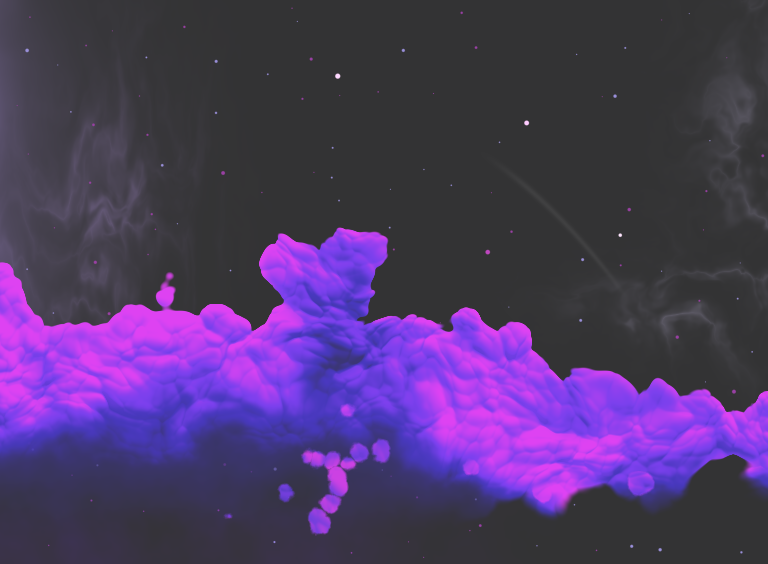
Reproduce this background procedurally as a Shadertoy shader.

```glsl
// Violet and magenta ink cloud billowing across a dark, speckled backdrop with faint smoke.

float hash(vec2 p) {
    vec3 q = fract(p.xyx * vec3(0.1031, 0.1030, 0.0973));
    q += dot(q, q.yzx + 33.33);
    return fract((q.x + q.y) * q.z);
}
vec2 hash2(vec2 p) { return vec2(hash(p), hash(p + 47.3)); }

float noise(vec2 p) {
    vec2 i = floor(p), f = fract(p);
    f = f * f * (3.0 - 2.0 * f);
    return mix(mix(hash(i), hash(i + vec2(1, 0)), f.x),
               mix(hash(i + vec2(0, 1)), hash(i + vec2(1, 1)), f.x), f.y);
}
float fbm(vec2 p) {
    float sum = 0.0, amp = 0.5;
    for (int i = 0; i < 5; i++) {
        sum += amp * noise(p);
        p = mat2(1.6, 1.2, -1.2, 1.6) * p + 7.1;
        amp *= 0.5;
    }
    return sum;
}

// Rounded bumps of uneven size, one per cell, blended softly
float puffs(vec2 p) {
    vec2 cell = floor(p);
    float sum = 0.0;
    for (int y = -1; y <= 1; y++)
    for (int x = -1; x <= 1; x++) {
        vec2 c = cell + vec2(x, y);
        vec2 d = c + 0.1 + 0.8 * hash2(c) - p;
        sum += exp(12.0 * (0.5 + 0.6 * hash(c + 9.0) - dot(d, d)));
    }
    return log(sum) / 12.0;
}
float billow(vec2 p) {
    p += 0.06 * (vec2(noise(p * 8.0), noise(p * 8.0 + 31.0)) - 0.5);
    p += 0.016 * (vec2(noise(p * 27.0), noise(p * 27.0 + 13.0)) - 0.5);
    return 0.55 * puffs(p * 11.0) + 0.28 * puffs(p * 21.0 + 5.0) + 0.09 * puffs(p * 45.0 + 11.0);
}

float bell(float x, float width) { return exp(-x * x / (width * width)); }
float disc(vec2 p, vec2 centre, float r) { return length(p - centre) - r; }

// Sloping bank with a rounded tower in the middle
float bankShape(vec2 p) {
    float top = 0.41 - 0.125 * smoothstep(0.8, 1.36, p.x) + 0.12 * bell(p.x, 0.06)
              + 0.07 * bell(p.x - 0.31, 0.13) + 0.03 * bell(p.x - 0.84, 0.06)
              + 0.05 * bell(p.x - 0.63, 0.1);
    float base = mix(-0.15, 0.11, smoothstep(0.6, 0.9, p.x)) + 0.04 * smoothstep(1.1, 1.36, p.x);
    float d = max(0.8 * (p.y - top), base - p.y);
    d = min(d, min(disc(p, vec2(0.505, 0.53), 0.045), disc(p, vec2(0.56, 0.505), 0.074)));
    d = min(d, min(disc(p, vec2(0.615, 0.53), 0.05), disc(p, vec2(0.625, 0.49), 0.05)));
    return min(d, disc(p, vec2(0.57, 0.44), 0.105));
}

// Loose clumps below the bank: two trailing arms and a few strays
float clumpShape(vec2 p) {
    float d = min(disc(p, vec2(0.507, 0.13), 0.013), disc(p, vec2(0.615, 0.273), 0.014));
    d = min(d, min(disc(p, vec2(1.135, 0.145), 0.02), disc(p, vec2(0.96, 0.128), 0.014)));
    d = min(d, min(disc(p, vec2(0.835, 0.17), 0.012), disc(p, vec2(0.407, 0.085), 0.009)));
    for (float i = 0.0; i < 8.0; i++) {
        float t = i / 7.0, r = 0.010 + 0.010 * hash(vec2(i, 3.0));
        vec2 jitter = 0.022 * (hash2(vec2(i, 8.0)) - 0.5);
        d = min(d, disc(p, vec2(0.555 + 0.13 * t, 0.188 - 0.012 * sin(6.0 * t)) + jitter, r));
        d = min(d, disc(p, vec2(0.575 + 0.02 * sin(4.0 * t), 0.18 - 0.11 * t) - jitter, r));
    }
    return d;
}

vec3 inkColour(float tone) {
    vec3 ink = mix(vec3(0.23, 0.21, 0.46), vec3(0.28, 0.22, 0.74), smoothstep(0.0, 0.25, tone));
    ink = mix(ink, vec3(0.48, 0.25, 0.93), smoothstep(0.22, 0.5, tone));
    return mix(ink, vec3(0.87, 0.26, 0.95), smoothstep(0.45, 0.92, tone));
}

// Thin curling filaments
float wisps(vec2 p) {
    vec2 bend = vec2(fbm(p), fbm(p + 19.0)) * 2.2;
    return pow(1.0 - abs(2.0 * fbm(p + bend) - 1.0), 8.0) * (0.3 + noise(p * 3.0 + bend * 4.0));
}

vec3 addSpeck(vec3 col, vec2 p, vec2 at, float r, vec3 tint) {
    float blur = 0.8 / iResolution.y;
    return mix(col, tint, smoothstep(r + blur, r - blur, length(p - at)));
}

void mainImage(out vec4 fragColor, in vec2 fragCoord) {
    vec2 p = fragCoord / iResolution.xy * vec2(1.362, 1.0);
    float px = 1.0 / iResolution.y;

    // Backdrop, side glow and smoke
    vec3 col = vec3(0.2, 0.2, 0.204);
    col += vec3(0.13, 0.10, 0.19) * exp(-p.x * 13.0) * (0.5 + fbm(p * 5.0)) * smoothstep(0.1, 0.5, p.y);
    float leftMask = bell(p.x - 0.16, 0.14) * bell(p.y - 0.64, 0.22);
    col += vec3(0.17, 0.13, 0.23) * leftMask * (0.12 + wisps(p * vec2(7.0, 2.6)));
    float rightMask = bell(p.x - 1.34, 0.1) * bell(p.y - 0.7, 0.26) + bell(p.x - 1.17, 0.14) * bell(p.y - 0.45, 0.06);
    col += vec3(0.15, 0.14, 0.18) * rightMask * wisps(p * 5.0 + 3.0);
    float arc = p.y - 0.71 + 0.7 * (p.x - 0.88) + 1.4 * (p.x - 0.88) * (p.x - 0.88);
    col += 0.05 * bell(arc, 0.007) * smoothstep(0.84, 0.95, p.x) * smoothstep(1.13, 1.05, p.x);

    // Scattered specks
    for (int layer = 0; layer < 2; layer++) {
        float scale = 8.0 + 6.0 * float(layer);
        vec2 cell = floor(p * scale), rnd = hash2(cell + 71.0 * float(layer));
        vec3 tint = mix(vec3(0.6, 0.25, 0.64), vec3(0.6, 0.56, 0.85), step(0.6, rnd.y));
        float r = 0.0004 + 0.003 * pow(rnd.x, 5.0);
        if (rnd.x > 0.58) col = addSpeck(col, p, (cell + 0.15 + 0.7 * hash2(cell + 5.0)) / scale, r, tint);
    }
    col = addSpeck(col, p, vec2(0.599, 0.865), 0.0045, vec3(1.0, 0.85, 1.0));
    col = addSpeck(col, p, vec2(0.934, 0.782), 0.0042, vec3(1.0, 0.8, 1.0));
    col = addSpeck(col, p, vec2(1.1, 0.583), 0.003, vec3(1.0, 0.9, 1.0));
    col = addSpeck(col, p, vec2(0.865, 0.553), 0.004, vec3(0.75, 0.28, 0.75));

    // Surface relief lit from above
    float relief = billow(p);
    vec2 slope = vec2(billow(p + vec2(0.004, 0)), billow(p + vec2(0, 0.004))) - relief;
    float light = clamp(dot(slope, vec2(-0.3, -1.0)) * 20.0, -1.0, 1.0);
    float cloud = fbm(p * 6.0 + 2.0) - 0.48;

    // Main bank, sinking into blue shade toward its foot
    float d = bankShape(p) + 0.13 * (0.62 - relief);
    float right = smoothstep(0.65, 1.0, p.x);
    float foot = mix(0.15, 0.05, right);
    float lit = smoothstep(foot, foot + mix(0.2, 0.13, right), p.y + 0.2 * cloud);
    float tone = 0.58 + 0.24 * light + 0.6 * cloud + 0.35 * (relief - 0.65);
    tone += 0.16 * bell(p.x - 0.25, 0.25) + 0.07 * right + 0.18 * smoothstep(-0.03, 0.0, d);
    tone -= 0.28 * bell(p.x - 0.58, 0.07) * bell(p.y - 0.39, 0.14);
    float density = smoothstep(0.03, mix(0.25, 0.11, right), p.y + 0.15 * cloud);
    float softness = mix(px, 0.014, smoothstep(0.2, 0.12, p.y));
    col = mix(col, inkColour(tone * lit), density * smoothstep(softness, -softness, d));

    // Dim haze and loose clumps beneath
    float haze = smoothstep(0.24, 0.0, p.y) * smoothstep(1.05, 0.6, p.x);
    col += vec3(0.035, 0.0, 0.10) * haze * (0.6 + 2.0 * cloud);
    float clump = clumpShape(p) + 0.03 * (fbm(p * 28.0) - 0.48);
    float clumpTone = 0.68 + 0.25 * light + 0.5 * cloud;
    col = mix(col, inkColour(clumpTone), 0.9 * smoothstep(0.003, -0.004, clump));

    fragColor = vec4(col, 1.0);
}
```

....................

** Instructions for the task **
Your answer should be a single number: how many lines of the listing hold the string "leftMask".

** Reply to the exercise **
2